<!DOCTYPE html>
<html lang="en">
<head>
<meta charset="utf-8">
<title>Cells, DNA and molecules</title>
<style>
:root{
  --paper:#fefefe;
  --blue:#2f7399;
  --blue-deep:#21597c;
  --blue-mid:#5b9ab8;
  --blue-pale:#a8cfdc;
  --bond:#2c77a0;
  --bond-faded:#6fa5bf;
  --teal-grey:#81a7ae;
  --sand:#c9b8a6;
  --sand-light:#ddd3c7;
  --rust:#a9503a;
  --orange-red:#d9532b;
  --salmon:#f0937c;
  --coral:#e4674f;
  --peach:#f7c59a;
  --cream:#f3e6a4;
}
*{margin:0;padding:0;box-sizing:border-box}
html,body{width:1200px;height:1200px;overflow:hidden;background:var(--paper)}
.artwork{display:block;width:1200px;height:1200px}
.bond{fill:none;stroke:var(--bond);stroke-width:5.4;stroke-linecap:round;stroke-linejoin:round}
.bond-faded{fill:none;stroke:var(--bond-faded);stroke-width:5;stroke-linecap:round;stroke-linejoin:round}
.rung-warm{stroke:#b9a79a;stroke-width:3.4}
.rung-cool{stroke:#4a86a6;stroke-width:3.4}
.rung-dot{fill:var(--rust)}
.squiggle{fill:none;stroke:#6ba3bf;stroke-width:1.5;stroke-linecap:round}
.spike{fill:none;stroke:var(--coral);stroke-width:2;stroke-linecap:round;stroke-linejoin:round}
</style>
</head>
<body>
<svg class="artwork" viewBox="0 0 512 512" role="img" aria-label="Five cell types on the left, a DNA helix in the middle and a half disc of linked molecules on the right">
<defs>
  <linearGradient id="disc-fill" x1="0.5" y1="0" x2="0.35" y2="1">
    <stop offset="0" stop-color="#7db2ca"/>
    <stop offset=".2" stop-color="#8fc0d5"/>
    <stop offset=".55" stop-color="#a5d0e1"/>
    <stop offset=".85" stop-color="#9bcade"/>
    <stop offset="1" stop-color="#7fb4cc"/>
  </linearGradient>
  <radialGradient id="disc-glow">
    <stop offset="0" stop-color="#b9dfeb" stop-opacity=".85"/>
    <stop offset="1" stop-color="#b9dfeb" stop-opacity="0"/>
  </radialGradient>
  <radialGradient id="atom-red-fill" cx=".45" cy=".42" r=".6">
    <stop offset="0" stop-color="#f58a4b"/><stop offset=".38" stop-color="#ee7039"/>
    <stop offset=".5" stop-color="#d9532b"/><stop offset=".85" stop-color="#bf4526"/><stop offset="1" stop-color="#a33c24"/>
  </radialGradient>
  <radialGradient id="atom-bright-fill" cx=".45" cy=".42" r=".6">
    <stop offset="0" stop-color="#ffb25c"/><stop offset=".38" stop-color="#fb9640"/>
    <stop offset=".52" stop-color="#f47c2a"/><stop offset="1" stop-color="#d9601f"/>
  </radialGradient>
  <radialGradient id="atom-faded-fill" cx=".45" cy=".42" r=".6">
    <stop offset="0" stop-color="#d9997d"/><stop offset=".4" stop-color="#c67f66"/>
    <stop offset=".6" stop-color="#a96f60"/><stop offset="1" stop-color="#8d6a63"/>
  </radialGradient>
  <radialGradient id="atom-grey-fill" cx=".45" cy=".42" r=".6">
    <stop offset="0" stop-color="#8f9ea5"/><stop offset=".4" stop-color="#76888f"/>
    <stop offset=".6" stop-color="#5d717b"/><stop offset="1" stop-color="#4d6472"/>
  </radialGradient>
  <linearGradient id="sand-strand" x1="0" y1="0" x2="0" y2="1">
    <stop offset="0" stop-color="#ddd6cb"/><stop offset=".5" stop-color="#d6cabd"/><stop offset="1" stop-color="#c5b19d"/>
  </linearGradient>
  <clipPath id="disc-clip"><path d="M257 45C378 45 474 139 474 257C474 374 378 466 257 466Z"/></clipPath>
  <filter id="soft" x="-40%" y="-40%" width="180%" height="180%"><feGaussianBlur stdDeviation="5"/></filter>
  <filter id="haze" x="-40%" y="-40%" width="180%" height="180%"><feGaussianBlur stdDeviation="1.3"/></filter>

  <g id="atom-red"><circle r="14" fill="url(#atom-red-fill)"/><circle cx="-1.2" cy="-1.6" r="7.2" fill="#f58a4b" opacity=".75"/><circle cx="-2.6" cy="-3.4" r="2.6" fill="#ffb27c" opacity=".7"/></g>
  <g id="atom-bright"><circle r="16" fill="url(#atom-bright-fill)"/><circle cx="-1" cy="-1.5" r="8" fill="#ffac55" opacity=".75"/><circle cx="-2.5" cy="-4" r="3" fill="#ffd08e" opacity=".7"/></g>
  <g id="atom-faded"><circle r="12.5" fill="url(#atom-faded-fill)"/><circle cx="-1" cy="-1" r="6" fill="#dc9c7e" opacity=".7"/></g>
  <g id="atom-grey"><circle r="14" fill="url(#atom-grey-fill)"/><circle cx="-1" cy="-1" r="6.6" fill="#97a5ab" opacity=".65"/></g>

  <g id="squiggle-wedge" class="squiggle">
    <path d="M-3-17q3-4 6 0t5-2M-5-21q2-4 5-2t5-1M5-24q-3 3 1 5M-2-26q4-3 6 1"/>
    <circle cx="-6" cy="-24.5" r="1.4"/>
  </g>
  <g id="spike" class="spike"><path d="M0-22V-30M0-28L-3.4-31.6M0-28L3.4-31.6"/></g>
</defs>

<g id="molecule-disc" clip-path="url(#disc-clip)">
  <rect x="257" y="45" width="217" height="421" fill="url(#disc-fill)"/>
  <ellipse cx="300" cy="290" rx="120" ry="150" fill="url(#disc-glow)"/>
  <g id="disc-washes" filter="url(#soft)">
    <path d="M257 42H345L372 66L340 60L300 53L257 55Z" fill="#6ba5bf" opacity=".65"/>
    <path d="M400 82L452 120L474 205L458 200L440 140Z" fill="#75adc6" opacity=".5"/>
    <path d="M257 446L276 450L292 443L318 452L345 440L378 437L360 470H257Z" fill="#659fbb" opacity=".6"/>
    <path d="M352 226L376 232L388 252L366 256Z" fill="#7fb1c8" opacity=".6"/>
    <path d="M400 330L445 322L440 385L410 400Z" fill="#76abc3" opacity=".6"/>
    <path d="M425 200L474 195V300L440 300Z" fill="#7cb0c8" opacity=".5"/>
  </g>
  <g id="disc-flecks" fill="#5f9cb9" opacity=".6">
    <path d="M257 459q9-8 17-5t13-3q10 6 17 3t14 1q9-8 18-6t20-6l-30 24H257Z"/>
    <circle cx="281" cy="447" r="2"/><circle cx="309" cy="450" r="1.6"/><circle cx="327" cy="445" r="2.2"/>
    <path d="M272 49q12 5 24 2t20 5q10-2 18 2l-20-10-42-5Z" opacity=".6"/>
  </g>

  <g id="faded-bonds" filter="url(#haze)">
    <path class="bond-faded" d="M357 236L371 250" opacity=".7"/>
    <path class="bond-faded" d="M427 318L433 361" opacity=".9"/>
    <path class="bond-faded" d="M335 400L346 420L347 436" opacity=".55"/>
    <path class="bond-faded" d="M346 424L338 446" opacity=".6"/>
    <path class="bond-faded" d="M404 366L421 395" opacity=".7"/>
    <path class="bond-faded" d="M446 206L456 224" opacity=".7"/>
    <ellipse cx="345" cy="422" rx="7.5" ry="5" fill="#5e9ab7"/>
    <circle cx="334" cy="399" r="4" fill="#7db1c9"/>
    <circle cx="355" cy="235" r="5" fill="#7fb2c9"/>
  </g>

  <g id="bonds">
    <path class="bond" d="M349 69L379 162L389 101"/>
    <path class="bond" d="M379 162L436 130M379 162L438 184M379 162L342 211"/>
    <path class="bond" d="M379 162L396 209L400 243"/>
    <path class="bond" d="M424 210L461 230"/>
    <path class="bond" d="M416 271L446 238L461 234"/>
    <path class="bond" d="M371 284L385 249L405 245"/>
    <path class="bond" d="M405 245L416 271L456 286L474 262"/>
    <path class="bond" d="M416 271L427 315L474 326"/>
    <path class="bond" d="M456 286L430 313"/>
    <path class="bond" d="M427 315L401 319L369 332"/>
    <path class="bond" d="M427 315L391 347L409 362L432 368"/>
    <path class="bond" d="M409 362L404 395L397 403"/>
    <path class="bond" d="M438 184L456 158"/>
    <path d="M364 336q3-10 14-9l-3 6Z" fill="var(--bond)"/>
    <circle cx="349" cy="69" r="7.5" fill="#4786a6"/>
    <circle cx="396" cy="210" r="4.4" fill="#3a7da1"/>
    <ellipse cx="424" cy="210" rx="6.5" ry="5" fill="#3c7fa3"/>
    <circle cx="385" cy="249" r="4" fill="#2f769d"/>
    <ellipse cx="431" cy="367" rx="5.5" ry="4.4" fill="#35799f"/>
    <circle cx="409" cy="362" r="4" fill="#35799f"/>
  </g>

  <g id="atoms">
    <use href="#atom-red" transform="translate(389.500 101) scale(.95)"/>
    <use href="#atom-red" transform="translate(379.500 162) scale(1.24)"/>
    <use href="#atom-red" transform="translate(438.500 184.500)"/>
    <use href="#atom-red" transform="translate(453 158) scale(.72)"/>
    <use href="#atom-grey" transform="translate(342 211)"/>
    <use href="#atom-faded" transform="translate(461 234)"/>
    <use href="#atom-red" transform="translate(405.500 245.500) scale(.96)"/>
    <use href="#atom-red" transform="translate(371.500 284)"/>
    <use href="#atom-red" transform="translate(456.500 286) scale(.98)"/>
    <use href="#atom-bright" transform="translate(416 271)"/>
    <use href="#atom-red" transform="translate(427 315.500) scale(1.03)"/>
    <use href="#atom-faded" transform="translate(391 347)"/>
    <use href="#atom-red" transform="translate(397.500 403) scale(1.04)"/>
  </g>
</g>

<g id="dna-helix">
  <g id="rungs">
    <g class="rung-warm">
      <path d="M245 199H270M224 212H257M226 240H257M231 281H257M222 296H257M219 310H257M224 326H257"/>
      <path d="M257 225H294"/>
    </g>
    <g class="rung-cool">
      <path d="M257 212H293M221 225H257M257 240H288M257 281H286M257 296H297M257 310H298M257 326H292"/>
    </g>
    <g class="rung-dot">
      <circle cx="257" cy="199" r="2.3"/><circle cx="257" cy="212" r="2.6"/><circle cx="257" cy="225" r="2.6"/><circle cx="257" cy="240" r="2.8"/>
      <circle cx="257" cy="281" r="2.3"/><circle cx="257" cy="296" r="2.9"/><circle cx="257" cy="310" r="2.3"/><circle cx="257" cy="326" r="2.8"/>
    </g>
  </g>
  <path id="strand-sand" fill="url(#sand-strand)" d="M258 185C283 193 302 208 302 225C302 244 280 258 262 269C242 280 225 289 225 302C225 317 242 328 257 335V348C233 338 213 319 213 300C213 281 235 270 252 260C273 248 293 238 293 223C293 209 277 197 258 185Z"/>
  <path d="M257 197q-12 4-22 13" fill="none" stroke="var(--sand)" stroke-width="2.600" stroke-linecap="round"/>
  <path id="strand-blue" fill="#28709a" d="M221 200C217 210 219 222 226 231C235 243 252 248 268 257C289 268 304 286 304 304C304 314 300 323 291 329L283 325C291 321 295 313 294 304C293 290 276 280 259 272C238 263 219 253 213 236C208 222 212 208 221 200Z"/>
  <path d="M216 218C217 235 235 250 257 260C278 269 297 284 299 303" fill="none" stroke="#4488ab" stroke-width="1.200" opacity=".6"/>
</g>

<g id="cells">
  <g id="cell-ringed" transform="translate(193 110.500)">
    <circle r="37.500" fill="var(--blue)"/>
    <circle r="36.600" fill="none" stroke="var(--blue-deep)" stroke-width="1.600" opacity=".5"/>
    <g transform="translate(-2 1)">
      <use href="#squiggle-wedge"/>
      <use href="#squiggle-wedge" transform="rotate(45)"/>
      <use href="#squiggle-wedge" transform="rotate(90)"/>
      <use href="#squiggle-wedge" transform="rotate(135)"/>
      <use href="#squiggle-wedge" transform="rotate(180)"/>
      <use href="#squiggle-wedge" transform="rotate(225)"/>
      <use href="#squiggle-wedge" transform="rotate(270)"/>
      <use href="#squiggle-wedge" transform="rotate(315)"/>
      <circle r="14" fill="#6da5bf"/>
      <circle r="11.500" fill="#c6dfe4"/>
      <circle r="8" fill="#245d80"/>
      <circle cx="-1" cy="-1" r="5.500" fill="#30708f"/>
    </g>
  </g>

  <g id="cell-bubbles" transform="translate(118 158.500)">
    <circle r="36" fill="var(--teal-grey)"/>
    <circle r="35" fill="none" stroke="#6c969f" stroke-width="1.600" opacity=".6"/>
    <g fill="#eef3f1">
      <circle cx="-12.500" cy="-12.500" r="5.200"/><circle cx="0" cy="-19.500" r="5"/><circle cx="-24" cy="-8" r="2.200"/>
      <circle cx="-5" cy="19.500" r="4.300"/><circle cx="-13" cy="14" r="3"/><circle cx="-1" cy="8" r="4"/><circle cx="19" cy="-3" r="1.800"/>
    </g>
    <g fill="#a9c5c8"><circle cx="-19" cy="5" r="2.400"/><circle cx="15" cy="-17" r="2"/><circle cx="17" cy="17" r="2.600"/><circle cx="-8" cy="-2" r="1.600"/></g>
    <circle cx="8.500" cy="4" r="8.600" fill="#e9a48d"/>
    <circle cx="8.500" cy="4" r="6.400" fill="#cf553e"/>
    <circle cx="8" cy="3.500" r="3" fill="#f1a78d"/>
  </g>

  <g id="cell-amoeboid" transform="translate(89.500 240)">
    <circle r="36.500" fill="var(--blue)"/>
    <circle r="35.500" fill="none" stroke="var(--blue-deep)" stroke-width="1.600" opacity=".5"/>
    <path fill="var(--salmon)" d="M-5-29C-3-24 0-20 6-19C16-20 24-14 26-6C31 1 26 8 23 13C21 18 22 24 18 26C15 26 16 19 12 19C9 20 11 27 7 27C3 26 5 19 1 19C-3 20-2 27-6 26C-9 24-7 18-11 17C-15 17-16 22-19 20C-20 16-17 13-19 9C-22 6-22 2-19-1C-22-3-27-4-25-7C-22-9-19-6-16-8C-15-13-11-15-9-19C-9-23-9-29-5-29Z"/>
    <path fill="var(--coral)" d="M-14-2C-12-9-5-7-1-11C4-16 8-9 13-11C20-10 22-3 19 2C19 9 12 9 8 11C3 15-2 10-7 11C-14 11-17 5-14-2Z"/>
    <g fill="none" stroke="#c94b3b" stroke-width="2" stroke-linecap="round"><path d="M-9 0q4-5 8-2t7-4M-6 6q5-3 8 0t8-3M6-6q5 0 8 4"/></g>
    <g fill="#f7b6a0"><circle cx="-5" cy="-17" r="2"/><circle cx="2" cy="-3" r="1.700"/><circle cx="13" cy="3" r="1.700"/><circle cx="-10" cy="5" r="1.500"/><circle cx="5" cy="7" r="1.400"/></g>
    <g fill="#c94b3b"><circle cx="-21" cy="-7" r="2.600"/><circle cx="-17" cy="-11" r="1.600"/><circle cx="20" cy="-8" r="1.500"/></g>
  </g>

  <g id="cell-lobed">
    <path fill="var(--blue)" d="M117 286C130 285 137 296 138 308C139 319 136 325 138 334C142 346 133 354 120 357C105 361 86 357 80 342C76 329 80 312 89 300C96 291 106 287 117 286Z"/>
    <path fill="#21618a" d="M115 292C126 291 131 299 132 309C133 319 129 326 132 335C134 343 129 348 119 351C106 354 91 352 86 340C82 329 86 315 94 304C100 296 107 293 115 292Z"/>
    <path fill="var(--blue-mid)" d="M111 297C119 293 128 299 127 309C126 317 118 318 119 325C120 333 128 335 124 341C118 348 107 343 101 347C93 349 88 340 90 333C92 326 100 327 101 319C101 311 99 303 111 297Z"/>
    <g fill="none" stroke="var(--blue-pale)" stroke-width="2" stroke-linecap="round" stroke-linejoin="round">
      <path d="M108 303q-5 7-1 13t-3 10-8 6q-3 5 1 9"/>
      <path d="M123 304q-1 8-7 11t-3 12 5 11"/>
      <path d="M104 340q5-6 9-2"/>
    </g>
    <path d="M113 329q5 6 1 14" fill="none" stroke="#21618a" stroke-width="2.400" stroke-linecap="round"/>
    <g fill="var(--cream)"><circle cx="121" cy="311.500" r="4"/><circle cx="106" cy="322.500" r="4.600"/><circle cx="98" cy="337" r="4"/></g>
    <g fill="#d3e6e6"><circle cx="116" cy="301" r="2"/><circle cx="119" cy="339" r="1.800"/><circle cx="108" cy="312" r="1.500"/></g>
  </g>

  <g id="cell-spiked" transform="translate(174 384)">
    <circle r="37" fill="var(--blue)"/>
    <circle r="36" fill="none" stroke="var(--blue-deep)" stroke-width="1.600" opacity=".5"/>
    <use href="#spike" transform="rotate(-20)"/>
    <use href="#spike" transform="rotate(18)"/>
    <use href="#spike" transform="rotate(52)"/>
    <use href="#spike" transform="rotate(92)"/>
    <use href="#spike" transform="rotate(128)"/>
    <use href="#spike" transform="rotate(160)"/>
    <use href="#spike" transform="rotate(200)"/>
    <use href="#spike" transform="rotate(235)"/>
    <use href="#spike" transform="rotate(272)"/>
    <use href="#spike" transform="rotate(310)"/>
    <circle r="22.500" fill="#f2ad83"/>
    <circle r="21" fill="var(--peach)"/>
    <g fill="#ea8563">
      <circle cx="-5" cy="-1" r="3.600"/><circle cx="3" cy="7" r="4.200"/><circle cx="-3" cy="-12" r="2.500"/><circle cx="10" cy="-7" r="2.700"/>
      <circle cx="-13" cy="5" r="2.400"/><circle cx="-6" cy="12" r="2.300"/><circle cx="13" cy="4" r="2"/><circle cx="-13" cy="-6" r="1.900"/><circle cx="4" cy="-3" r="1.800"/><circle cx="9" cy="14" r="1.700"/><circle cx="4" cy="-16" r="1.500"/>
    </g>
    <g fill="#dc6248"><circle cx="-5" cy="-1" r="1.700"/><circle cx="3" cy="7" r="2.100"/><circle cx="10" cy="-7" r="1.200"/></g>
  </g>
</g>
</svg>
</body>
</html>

_ _ _ _ _ _ _

→ What to work on
Report each line of the listing above that uses the word "html".

→ Task result
<!DOCTYPE html>
<html lang="en">
html,body{width:1200px;height:1200px;overflow:hidden;background:var(--paper)}
</html>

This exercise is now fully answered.